::: Recorded information

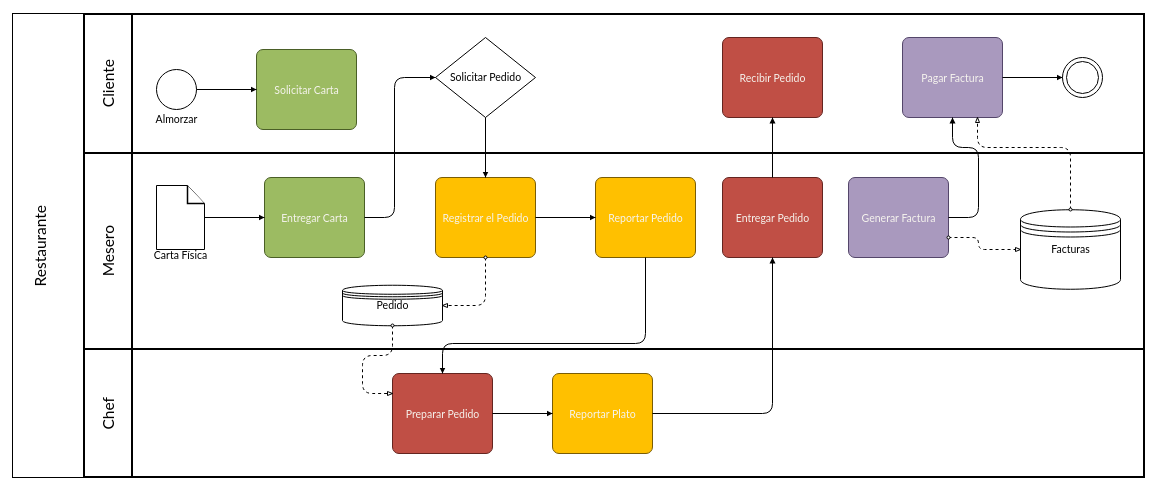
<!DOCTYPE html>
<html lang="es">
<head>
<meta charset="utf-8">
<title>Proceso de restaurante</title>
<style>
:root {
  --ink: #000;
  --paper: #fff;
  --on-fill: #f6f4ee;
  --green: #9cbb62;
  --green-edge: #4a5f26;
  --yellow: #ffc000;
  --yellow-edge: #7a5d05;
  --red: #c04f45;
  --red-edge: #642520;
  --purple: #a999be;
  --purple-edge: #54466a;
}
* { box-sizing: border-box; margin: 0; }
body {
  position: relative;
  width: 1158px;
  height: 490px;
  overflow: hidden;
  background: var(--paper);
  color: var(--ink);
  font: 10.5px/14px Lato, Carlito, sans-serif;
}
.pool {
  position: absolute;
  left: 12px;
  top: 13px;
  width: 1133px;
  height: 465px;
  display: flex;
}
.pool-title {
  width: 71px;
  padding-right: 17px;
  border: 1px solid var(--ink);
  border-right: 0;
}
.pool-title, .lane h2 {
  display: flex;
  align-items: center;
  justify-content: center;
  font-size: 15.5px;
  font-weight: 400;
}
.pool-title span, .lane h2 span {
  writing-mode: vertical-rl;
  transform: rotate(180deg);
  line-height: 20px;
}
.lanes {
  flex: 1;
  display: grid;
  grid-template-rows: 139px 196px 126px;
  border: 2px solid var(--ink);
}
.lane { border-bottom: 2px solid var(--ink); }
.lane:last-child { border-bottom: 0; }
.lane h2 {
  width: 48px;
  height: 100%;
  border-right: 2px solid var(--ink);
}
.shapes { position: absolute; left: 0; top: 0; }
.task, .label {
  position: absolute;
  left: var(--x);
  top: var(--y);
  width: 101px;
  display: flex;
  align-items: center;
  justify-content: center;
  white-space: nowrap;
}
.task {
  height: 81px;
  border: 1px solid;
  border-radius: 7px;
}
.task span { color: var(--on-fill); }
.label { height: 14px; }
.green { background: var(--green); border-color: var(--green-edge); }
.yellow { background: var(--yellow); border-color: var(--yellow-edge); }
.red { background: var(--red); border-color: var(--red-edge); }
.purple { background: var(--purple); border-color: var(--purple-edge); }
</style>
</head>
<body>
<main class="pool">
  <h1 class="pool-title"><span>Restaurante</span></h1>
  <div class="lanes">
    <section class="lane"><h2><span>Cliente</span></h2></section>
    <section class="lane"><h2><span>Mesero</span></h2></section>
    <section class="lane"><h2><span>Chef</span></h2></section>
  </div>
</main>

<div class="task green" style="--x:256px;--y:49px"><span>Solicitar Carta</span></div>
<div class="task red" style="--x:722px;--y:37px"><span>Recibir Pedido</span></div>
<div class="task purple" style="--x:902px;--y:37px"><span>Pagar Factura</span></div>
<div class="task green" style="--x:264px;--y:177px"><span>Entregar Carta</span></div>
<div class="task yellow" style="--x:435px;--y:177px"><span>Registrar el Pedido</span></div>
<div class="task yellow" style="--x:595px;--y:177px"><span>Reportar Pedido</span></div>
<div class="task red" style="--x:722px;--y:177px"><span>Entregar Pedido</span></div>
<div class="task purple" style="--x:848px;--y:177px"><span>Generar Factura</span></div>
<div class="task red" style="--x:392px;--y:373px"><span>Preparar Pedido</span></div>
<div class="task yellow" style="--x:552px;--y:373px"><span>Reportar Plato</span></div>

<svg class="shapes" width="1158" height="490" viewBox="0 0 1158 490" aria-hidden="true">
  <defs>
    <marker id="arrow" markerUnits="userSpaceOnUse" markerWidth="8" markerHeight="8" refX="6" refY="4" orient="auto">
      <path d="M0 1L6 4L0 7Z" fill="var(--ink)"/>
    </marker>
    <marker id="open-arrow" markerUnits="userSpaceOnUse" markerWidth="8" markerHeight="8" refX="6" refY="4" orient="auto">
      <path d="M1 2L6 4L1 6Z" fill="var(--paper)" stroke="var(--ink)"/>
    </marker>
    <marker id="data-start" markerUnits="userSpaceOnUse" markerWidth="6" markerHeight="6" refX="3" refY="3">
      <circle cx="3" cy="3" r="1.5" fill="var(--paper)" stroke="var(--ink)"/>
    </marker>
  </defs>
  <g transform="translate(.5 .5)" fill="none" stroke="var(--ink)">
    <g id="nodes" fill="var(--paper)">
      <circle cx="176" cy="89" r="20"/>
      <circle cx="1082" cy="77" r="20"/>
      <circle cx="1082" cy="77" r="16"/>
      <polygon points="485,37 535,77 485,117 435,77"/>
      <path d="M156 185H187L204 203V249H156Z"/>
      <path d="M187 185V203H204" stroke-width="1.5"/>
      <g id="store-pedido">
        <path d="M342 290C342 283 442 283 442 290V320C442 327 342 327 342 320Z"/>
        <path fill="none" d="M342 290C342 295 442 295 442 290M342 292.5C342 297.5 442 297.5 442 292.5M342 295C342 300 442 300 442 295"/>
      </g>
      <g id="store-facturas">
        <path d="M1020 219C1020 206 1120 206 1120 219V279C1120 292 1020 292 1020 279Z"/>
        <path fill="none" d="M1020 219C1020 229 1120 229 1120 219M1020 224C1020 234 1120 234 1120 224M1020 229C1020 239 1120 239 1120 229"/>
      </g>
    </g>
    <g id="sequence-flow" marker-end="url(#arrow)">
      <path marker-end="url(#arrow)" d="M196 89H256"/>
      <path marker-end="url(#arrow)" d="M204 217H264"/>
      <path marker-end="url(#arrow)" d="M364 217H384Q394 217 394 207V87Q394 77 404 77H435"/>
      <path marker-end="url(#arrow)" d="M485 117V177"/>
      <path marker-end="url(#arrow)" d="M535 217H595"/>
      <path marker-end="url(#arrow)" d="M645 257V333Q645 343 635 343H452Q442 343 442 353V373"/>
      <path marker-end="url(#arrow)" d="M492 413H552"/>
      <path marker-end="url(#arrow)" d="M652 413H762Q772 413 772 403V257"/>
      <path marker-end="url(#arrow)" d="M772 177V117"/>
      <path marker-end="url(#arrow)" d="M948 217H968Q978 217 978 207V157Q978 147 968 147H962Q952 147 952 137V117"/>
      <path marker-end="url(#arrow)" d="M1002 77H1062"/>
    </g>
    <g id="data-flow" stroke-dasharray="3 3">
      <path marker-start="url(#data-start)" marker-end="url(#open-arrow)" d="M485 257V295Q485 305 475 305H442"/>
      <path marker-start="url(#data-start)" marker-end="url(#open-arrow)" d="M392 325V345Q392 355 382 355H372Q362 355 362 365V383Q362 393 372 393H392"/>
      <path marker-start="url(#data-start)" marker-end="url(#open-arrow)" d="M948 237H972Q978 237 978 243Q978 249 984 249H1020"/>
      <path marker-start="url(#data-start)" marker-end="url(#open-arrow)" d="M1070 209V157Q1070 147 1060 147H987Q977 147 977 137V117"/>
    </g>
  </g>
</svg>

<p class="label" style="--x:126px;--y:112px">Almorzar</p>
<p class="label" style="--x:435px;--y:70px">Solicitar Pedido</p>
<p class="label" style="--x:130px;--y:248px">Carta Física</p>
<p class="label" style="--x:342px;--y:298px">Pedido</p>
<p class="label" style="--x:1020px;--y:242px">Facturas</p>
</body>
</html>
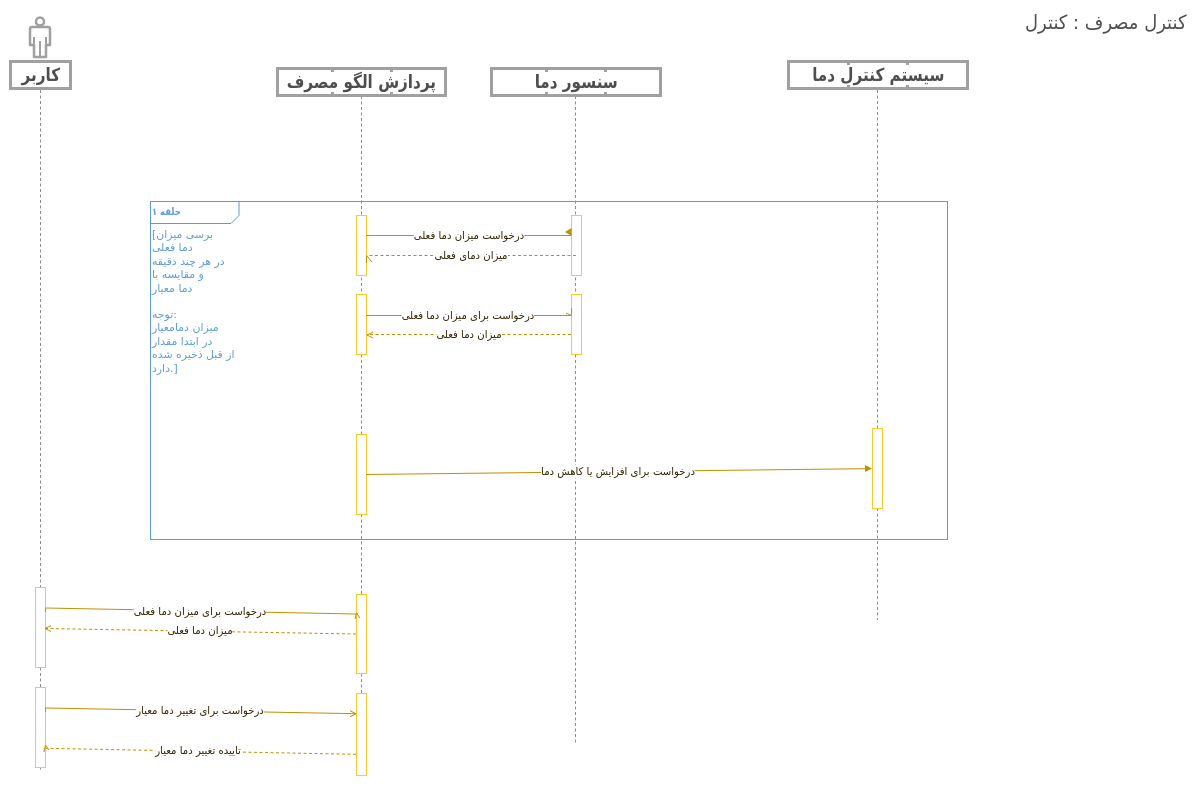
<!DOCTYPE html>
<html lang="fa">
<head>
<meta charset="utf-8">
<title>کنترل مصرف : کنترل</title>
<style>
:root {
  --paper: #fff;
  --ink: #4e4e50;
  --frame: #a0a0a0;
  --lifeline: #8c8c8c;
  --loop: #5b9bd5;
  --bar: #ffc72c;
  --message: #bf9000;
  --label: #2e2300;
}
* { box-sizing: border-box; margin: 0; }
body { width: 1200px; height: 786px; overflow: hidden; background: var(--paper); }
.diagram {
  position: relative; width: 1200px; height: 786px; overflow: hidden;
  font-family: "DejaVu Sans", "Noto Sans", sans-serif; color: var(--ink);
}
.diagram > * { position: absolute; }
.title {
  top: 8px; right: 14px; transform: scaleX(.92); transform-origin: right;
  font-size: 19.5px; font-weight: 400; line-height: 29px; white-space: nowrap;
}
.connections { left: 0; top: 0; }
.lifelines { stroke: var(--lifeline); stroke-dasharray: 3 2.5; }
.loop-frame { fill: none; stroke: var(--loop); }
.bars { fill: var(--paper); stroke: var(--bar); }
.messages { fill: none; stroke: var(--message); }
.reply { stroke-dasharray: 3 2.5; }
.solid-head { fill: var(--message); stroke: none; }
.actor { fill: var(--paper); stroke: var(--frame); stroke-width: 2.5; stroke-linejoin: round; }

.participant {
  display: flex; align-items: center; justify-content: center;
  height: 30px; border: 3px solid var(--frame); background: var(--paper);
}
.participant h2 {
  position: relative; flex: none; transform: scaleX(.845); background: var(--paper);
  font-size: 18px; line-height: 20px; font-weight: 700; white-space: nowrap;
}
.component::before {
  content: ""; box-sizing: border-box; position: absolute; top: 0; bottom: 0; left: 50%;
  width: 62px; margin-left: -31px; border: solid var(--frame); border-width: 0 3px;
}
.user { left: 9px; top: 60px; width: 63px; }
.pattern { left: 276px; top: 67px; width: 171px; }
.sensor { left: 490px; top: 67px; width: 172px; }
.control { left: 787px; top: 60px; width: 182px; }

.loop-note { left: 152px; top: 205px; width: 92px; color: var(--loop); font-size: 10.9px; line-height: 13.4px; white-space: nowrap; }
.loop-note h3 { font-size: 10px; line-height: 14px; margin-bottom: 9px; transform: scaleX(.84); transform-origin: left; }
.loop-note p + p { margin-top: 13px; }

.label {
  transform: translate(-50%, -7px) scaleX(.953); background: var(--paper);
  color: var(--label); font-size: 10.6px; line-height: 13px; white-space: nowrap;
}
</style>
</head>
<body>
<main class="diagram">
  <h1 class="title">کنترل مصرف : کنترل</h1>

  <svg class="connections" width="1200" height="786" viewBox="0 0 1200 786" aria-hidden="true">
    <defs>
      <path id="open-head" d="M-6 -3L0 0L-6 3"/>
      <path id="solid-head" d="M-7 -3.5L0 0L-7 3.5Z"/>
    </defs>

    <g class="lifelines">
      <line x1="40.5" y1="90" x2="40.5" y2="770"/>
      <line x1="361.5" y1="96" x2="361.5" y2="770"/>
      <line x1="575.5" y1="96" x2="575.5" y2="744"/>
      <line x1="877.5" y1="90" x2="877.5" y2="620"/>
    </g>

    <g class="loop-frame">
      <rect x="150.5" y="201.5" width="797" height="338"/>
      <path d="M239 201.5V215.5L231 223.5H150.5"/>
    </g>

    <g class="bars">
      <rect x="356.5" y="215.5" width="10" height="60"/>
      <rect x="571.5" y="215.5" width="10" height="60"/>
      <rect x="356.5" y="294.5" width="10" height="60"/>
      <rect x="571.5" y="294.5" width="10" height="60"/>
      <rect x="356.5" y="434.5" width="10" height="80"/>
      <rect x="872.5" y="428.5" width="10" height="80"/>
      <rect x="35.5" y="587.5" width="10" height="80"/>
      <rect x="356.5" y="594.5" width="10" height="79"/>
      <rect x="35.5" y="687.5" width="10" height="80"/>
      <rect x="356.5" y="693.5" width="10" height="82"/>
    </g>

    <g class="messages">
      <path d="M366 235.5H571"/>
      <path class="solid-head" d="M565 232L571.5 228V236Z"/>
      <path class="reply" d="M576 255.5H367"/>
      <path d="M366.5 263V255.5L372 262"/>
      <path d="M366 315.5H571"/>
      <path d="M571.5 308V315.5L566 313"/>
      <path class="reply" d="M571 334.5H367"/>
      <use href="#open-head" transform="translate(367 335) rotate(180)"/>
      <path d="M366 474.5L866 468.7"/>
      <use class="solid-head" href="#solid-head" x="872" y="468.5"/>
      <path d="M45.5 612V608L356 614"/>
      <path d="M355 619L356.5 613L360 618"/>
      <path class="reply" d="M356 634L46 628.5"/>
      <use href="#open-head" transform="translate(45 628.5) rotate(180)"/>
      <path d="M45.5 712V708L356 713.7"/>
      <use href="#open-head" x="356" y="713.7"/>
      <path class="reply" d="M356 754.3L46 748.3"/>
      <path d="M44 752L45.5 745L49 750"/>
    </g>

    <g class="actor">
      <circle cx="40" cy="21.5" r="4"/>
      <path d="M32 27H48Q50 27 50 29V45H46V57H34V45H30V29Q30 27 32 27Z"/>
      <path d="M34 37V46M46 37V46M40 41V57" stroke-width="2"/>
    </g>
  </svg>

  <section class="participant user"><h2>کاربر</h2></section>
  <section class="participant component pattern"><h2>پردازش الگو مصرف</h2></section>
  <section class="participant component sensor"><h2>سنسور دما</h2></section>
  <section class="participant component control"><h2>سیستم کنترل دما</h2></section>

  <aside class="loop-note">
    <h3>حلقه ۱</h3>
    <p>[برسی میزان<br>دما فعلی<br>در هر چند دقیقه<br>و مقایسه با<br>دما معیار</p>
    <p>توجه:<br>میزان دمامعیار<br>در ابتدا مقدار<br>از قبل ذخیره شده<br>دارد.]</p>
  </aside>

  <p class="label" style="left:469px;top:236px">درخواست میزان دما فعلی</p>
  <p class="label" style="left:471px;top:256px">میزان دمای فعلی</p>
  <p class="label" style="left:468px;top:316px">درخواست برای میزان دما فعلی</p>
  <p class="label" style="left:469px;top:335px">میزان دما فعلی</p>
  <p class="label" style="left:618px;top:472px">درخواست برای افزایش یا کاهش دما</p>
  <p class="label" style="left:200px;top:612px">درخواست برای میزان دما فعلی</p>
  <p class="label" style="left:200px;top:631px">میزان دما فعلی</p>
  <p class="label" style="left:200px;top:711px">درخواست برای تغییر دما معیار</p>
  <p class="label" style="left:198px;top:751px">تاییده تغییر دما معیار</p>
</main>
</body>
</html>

::::::

▸ Your goal: With no other words, report how many lines in the entries hold the string "grid".

▸ Reply to the exercise: 2